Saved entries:
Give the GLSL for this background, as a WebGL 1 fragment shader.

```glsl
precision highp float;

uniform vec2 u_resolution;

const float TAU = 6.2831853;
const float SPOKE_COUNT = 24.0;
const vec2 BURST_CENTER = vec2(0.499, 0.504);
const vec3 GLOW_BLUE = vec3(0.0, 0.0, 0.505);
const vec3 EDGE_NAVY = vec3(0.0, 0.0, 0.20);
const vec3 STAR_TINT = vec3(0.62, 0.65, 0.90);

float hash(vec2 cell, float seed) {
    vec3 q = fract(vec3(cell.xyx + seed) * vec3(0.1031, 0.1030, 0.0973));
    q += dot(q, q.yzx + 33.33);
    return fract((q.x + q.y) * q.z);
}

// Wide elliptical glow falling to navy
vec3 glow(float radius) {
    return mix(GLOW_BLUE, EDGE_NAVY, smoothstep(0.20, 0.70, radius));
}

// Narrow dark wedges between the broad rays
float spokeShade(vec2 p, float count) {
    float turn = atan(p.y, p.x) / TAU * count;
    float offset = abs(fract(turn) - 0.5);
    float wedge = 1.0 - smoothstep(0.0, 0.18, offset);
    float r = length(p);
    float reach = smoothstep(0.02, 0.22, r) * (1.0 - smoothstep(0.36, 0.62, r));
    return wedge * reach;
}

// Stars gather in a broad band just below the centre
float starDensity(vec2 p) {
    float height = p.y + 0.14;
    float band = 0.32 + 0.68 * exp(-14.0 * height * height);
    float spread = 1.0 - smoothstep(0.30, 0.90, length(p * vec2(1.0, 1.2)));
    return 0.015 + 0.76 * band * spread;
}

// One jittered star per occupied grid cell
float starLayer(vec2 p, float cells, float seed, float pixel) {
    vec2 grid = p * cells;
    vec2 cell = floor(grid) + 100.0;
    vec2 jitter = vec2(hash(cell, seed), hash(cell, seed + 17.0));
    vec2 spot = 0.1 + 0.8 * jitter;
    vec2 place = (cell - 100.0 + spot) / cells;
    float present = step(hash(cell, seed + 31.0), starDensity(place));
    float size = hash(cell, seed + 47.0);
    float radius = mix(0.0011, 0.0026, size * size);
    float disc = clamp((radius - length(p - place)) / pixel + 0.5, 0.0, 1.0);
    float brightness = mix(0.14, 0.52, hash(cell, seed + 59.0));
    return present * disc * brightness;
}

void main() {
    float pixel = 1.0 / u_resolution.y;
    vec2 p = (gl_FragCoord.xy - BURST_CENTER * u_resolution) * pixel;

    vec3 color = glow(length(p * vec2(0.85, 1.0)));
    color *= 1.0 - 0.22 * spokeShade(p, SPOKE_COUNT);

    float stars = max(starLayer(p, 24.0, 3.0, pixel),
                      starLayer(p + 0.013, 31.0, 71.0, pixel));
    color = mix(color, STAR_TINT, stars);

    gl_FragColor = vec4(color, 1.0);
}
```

Problem statement
List every line above that contains the word "pixel".

Solution to this task
float starLayer(vec2 p, float cells, float seed, float pixel) {
    float disc = clamp((radius - length(p - place)) / pixel + 0.5, 0.0, 1.0);
    float pixel = 1.0 / u_resolution.y;
    vec2 p = (gl_FragCoord.xy - BURST_CENTER * u_resolution) * pixel;
    float stars = max(starLayer(p, 24.0, 3.0, pixel),
                      starLayer(p + 0.013, 31.0, 71.0, pixel));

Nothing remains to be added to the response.